Duque, Marina G. 2018. “Recognizing International Status: A Relational Approach.” International Studies Quarterly 62(3): 577–592. [Pre-Print | Appendix | Replication]
How do states achieve status? Although we rely on status to explain important phenomena in international politics—such as wars and the foreign policy of emerging powers—we still do not understand what status is or where it comes from. Previous research treats status as a function of state attributes, such as wealth and military capability. Following Weber, I argue that status depends on social recognition: it concerns identification processes in which an actor gains admission into a club once they follow the rules of membership. Therefore, systematic social processes, which cannot be reduced to state attributes, influence status. In particular, status is self-reinforcing. Moreover, social closure influences status—which implies that (i) a state’s existing relations influence its ability to achieve status, and (ii) states recognize similar states rather than states with the largest portfolio of certain attributes. To investigate the determinants of international status, I move beyond ranking states based on attributes to examine quantitatively how status emerges from state relations. Leveraging inferential network analysis, I examine state practices that express recognition—specifically, the network of embassies. The analysis indicates that self-reinforcing dynamics and social closure, rather than state attributes directly, drive status recognition.
Duque, Marina Guedes. 2009. “The Copenhagen School’s Contribution to International Security Studies” [in Portuguese]. Contexto Internacional 31(3): 459-501.
Duque, Marina. 2016. “The Rascals’ Paradise: Brazilian National Identity in 2010.” In Making Identity Count: Building a National Identity Database, edited by Ted Hopf and Bentley B. Allan, 47-62. New York, NY: Oxford University Press. [Book]
“The Logic of Expressive Rationality”
Why do states acquire status symbols? States adopt seemingly disparate strategies to achieve status—such as increasing their military capabilities and adopting prevailing international norms. IR scholars usually explain state behavior based on the logic of consequences or the logic of appropriateness. However, neither logic can adequately account for status-seeking behavior. On the one hand, acquiring military capabilities is often instrumentally irrational because it creates security dilemmas. On the other hand, no international norm stipulates what status a state should aspire to or the right strategy to achieve it. To explain status-seeking behavior, I turn to a third logic of action introduced by Weber: expressive rationality. Following this logic, behavior has an expressive role—it expresses an actor’s identity. Expressive rationality explains why status symbols such as democracy are diffused from high- to low-status states. High-status states act as standard setters by defining the standard of behavior for “modern” or “civilized” states. States that want to be modern or civilized follow suit, acquiring the corresponding status symbols. Unlike existing approaches, expressive rationality takes the social context into account and can accommodate different status-seeking strategies, while avoiding the liberal bias common in norm socialization studies.
“The Case for a Status Model of Recognition”

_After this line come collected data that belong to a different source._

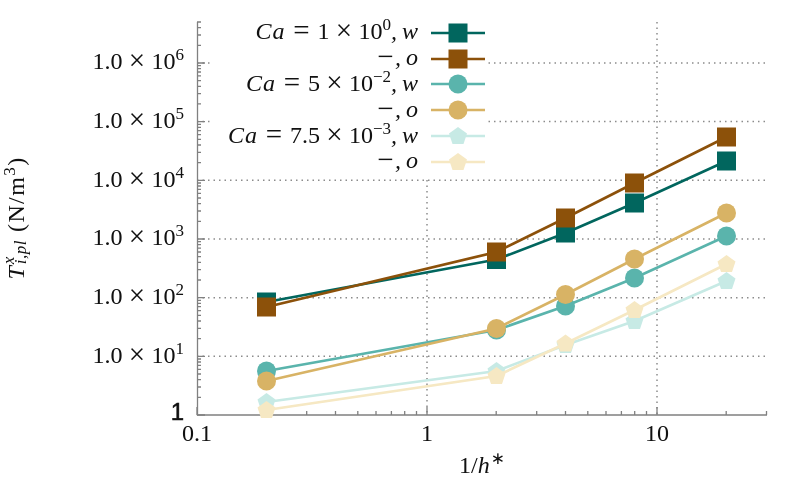
<!DOCTYPE html>
<html lang="en">
<head>
<meta charset="utf-8">
<title>Log-log line chart</title>
<style>
:root {
  --ink: #111;
  --axis: #808080;
  --grid: #8c8c8c;
  --paper: #fff;
  --teal-dark: #01665e;
  --brown: #8c510a;
  --teal: #5ab4ac;
  --gold: #d8b365;
  --teal-pale: #c7eae5;
  --cream: #f6e8c3;
}
* { box-sizing: border-box; margin: 0; padding: 0; }
html, body { overflow: hidden; }
body { width: 800px; height: 485px; background: var(--paper); }
.chart {
  position: relative; width: 800px; height: 485px; overflow: hidden;
  color: var(--ink); font: 24px/26px "Liberation Serif", "Noto Serif", serif; white-space: nowrap;
}
.plot { position: absolute; inset: 0; }
.grid { stroke: var(--grid); stroke-width: 1.5; stroke-dasharray: 1.5 4; }
.axis { fill: none; stroke: var(--axis); stroke-width: 1.3; }
.series { fill: none; stroke-width: 2.7; stroke: currentColor; }
.marks { fill: currentColor; }
.teal-dark { color: var(--teal-dark); }
.brown { color: var(--brown); }
.teal { color: var(--teal); }
.gold { color: var(--gold); }
.teal-pale { color: var(--teal-pale); }
.cream { color: var(--cream); }

i { letter-spacing: 1px; }
sup, sub { font-size: 17px; line-height: 0; }
sup { vertical-align: 9px; }
.op { display: inline-block; width: 29px; text-align: center; font-size: 29px; line-height: 20px; vertical-align: -1px; }
.eq { width: 32px; }
.dash { width: 19px; }
.comma { display: inline-block; width: 11px; }

.y-ticks {
  position: absolute; left: 60px; top: 32px; width: 124px; height: 411px;
  display: grid; grid-template-rows: repeat(7, 1fr); align-items: center; justify-items: end; list-style: none;
}
.y-ticks .unit { font-family: "Liberation Sans", sans-serif; -webkit-text-stroke: .5px; padding-bottom: 4px; }
.x-ticks {
  position: absolute; left: 82px; top: 420px; width: 690px;
  display: grid; grid-template-columns: repeat(3, 1fr); justify-items: center; list-style: none;
}
.x-title { position: absolute; left: 197px; top: 452px; width: 570px; text-align: center; }
.y-title {
  position: absolute; left: -84px; top: 203px; width: 200px; height: 30px;
  display: flex; justify-content: center; align-items: center; transform: rotate(-90deg);
}
.scripts { display: grid; grid-template-rows: 12px 16px; font-size: 17px; line-height: 14px; margin: 0 8px 0 1px; }
.scripts i { letter-spacing: .5px; }
.unit-label { letter-spacing: 1.4px; }

.legend {
  position: absolute; left: 212px; top: 20px; width: 276px; height: 158px; padding: 0 3px 0 0;
  display: grid; grid-template-rows: repeat(6, 25.8px); background: var(--paper); list-style: none;
}
.legend li { display: flex; justify-content: flex-end; align-items: center; gap: 12px; }
.legend .label { padding-bottom: 3px; line-height: 24px; }
.legend svg { flex: none; width: 54px; height: 24px; }
</style>
</head>
<body>
<main class="chart">
  <svg class="plot" width="800" height="485" viewBox="0 0 800 485" aria-hidden="true">
    <defs>
      <rect id="square" x="-9.5" y="-9.5" width="19" height="19"/>
      <circle id="disc" r="9.5"/>
      <polygon id="pentagon" points="0,-9 9,-2.5 5.5,8 -5.5,8 -9,-2.5"/>
      <path id="x-minor" d="M69.2 0v-4M109.7 0v-4M138.5 0v-4M160.8 0v-4M179 0v-4M194.4 0v-4M207.7 0v-4M219.5 0v-4"/>
      <path id="y-minor" d="M0-17.7h4M0-28h4M0-35.3h4M0-41h4M0-45.7h4M0-49.6h4M0-53h4M0-56h4"/>
    </defs>
    <g class="grid">
      <path d="M197 63H767M197 121.6H767M197 180.3H767M197 239H767M197 297.7H767M197 356.3H767"/>
      <path d="M427 180V415M657 22V415"/>
    </g>
    <g class="axis">
      <path d="M197.5 22V415H767"/>
      <path d="M197 63h8M197 121.6h8M197 180.3h8M197 239h8M197 297.7h8M197 356.3h8M197 415h8"/>
      <path d="M197 415v-8M427 415v-8M657 415v-8M726.2 415v-4M766.5 415v-4"/>
      <path d="M197 45.3h4M197 35h4M197 27.7h4M197 22h4"/>
      <use href="#x-minor" x="197" y="415"/>
      <use href="#x-minor" x="427" y="415"/>
      <use href="#y-minor" x="197" y="415"/>
      <use href="#y-minor" x="197" y="356.3"/>
      <use href="#y-minor" x="197" y="297.7"/>
      <use href="#y-minor" x="197" y="239"/>
      <use href="#y-minor" x="197" y="180.3"/>
      <use href="#y-minor" x="197" y="121.6"/>
    </g>
    <g class="teal-dark">
      <polyline class="series" points="266.5,302 496.5,259.5 565.5,233 634.5,203 726.5,161"/>
      <g class="marks"><use href="#square" x="266.5" y="302"/><use href="#square" x="496.5" y="259.5"/><use href="#square" x="565.5" y="233"/><use href="#square" x="634.5" y="203"/><use href="#square" x="726.5" y="161"/></g>
    </g>
    <g class="brown">
      <polyline class="series" points="266.5,307 496.5,252 565.5,218 634.5,183 726.5,137"/>
      <g class="marks"><use href="#square" x="266.5" y="307"/><use href="#square" x="496.5" y="252"/><use href="#square" x="565.5" y="218"/><use href="#square" x="634.5" y="183"/><use href="#square" x="726.5" y="137"/></g>
    </g>
    <g class="teal">
      <polyline class="series" points="266.5,371 496.5,330 565.5,306 634.5,278 726.5,236"/>
      <g class="marks"><use href="#disc" x="266.5" y="371"/><use href="#disc" x="496.5" y="330"/><use href="#disc" x="565.5" y="306"/><use href="#disc" x="634.5" y="278"/><use href="#disc" x="726.5" y="236"/></g>
    </g>
    <g class="gold">
      <polyline class="series" points="266.5,381 496.5,328.5 565.5,294.5 634.5,259 726.5,213"/>
      <g class="marks"><use href="#disc" x="266.5" y="381"/><use href="#disc" x="496.5" y="328.5"/><use href="#disc" x="565.5" y="294.5"/><use href="#disc" x="634.5" y="259"/><use href="#disc" x="726.5" y="213"/></g>
    </g>
    <g class="teal-pale">
      <polyline class="series" points="266.5,402 496.5,371 565.5,345 634.5,321 726.5,281"/>
      <g class="marks"><use href="#pentagon" x="266.5" y="402"/><use href="#pentagon" x="496.5" y="371"/><use href="#pentagon" x="565.5" y="345"/><use href="#pentagon" x="634.5" y="321"/><use href="#pentagon" x="726.5" y="281"/></g>
    </g>
    <g class="cream">
      <polyline class="series" points="266.5,410 496.5,376 565.5,343.5 634.5,310 726.5,264"/>
      <g class="marks"><use href="#pentagon" x="266.5" y="410"/><use href="#pentagon" x="496.5" y="376"/><use href="#pentagon" x="565.5" y="343.5"/><use href="#pentagon" x="634.5" y="310"/><use href="#pentagon" x="726.5" y="264"/></g>
    </g>
  </svg>

  <ul class="legend">
    <li><span class="label"><i>Ca</i><span class="op eq">=</span>1<span class="op">×</span>10<sup>0</sup><i class="comma">,</i><i>w</i></span>
      <svg class="teal-dark" viewBox="0 0 54 24"><path class="series" d="M0 12H54"/><use class="marks" href="#square" x="27" y="12"/></svg></li>
    <li><span class="label"><span class="op dash">−</span><i class="comma">,</i><i>o</i></span>
      <svg class="brown" viewBox="0 0 54 24"><path class="series" d="M0 12H54"/><use class="marks" href="#square" x="27" y="12"/></svg></li>
    <li><span class="label"><i>Ca</i><span class="op eq">=</span>5<span class="op">×</span>10<sup>−2</sup><i class="comma">,</i><i>w</i></span>
      <svg class="teal" viewBox="0 0 54 24"><path class="series" d="M0 12H54"/><use class="marks" href="#disc" x="27" y="12"/></svg></li>
    <li><span class="label"><span class="op dash">−</span><i class="comma">,</i><i>o</i></span>
      <svg class="gold" viewBox="0 0 54 24"><path class="series" d="M0 12H54"/><use class="marks" href="#disc" x="27" y="12"/></svg></li>
    <li><span class="label"><i>Ca</i><span class="op eq">=</span>7.5<span class="op">×</span>10<sup>−3</sup><i class="comma">,</i><i>w</i></span>
      <svg class="teal-pale" viewBox="0 0 54 24"><path class="series" d="M0 12H54"/><use class="marks" href="#pentagon" x="27" y="12"/></svg></li>
    <li><span class="label"><span class="op dash">−</span><i class="comma">,</i><i>o</i></span>
      <svg class="cream" viewBox="0 0 54 24"><path class="series" d="M0 12H54"/><use class="marks" href="#pentagon" x="27" y="12"/></svg></li>
  </ul>

  <ul class="y-ticks">
    <li>1.0<span class="op">×</span>10<sup>6</sup></li>
    <li>1.0<span class="op">×</span>10<sup>5</sup></li>
    <li>1.0<span class="op">×</span>10<sup>4</sup></li>
    <li>1.0<span class="op">×</span>10<sup>3</sup></li>
    <li>1.0<span class="op">×</span>10<sup>2</sup></li>
    <li>1.0<span class="op">×</span>10<sup>1</sup></li>
    <li class="unit">1</li>
  </ul>
  <ul class="x-ticks"><li>0.1</li><li>1</li><li>10</li></ul>
  <p class="x-title">1/<i>h</i><sup>∗</sup></p>
  <p class="y-title"><i>T</i><span class="scripts"><i>x</i><i>i,pl</i></span><span class="unit-label">(N/m<sup>3</sup>)</span></p>
</main>
</body>
</html>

When are power transitions violent? Anarchy-based theories cannot adequately account for peaceful transitions. Theories drawing on Hegel posit that misrecognition—treatment that contradicts a state’s self-image—causes war. Following an identity model of recognition (Honneth 1996), these theories tie recognition to self-esteem. Because it takes a psychological perspective, the identity model ignores what else is at stake during power transitions: the redistribution of privileges. Moreover, it ultimately cannot explain why states are recognized or not. I propose a status model of recognition (Fraser 2000; 2001) to analyze power transitions. Drawing on Weber, the status model takes a sociological perspective to define misrecognition as a form of institutionalized social subordination. In this model, emerging powers want to be recognized as equal partners in the management of the international order. Hegemonic wars happen when the great power club denies the emerging power the status of full member, and the privileges that go with it. In contrast, peaceful transitions occur when the great power club deems the emerging power to conform to the rules of membership, and therefore recognizes it as an equal. To understand power transitions, IR scholars need to consider the distributions of both identities and privileges among states.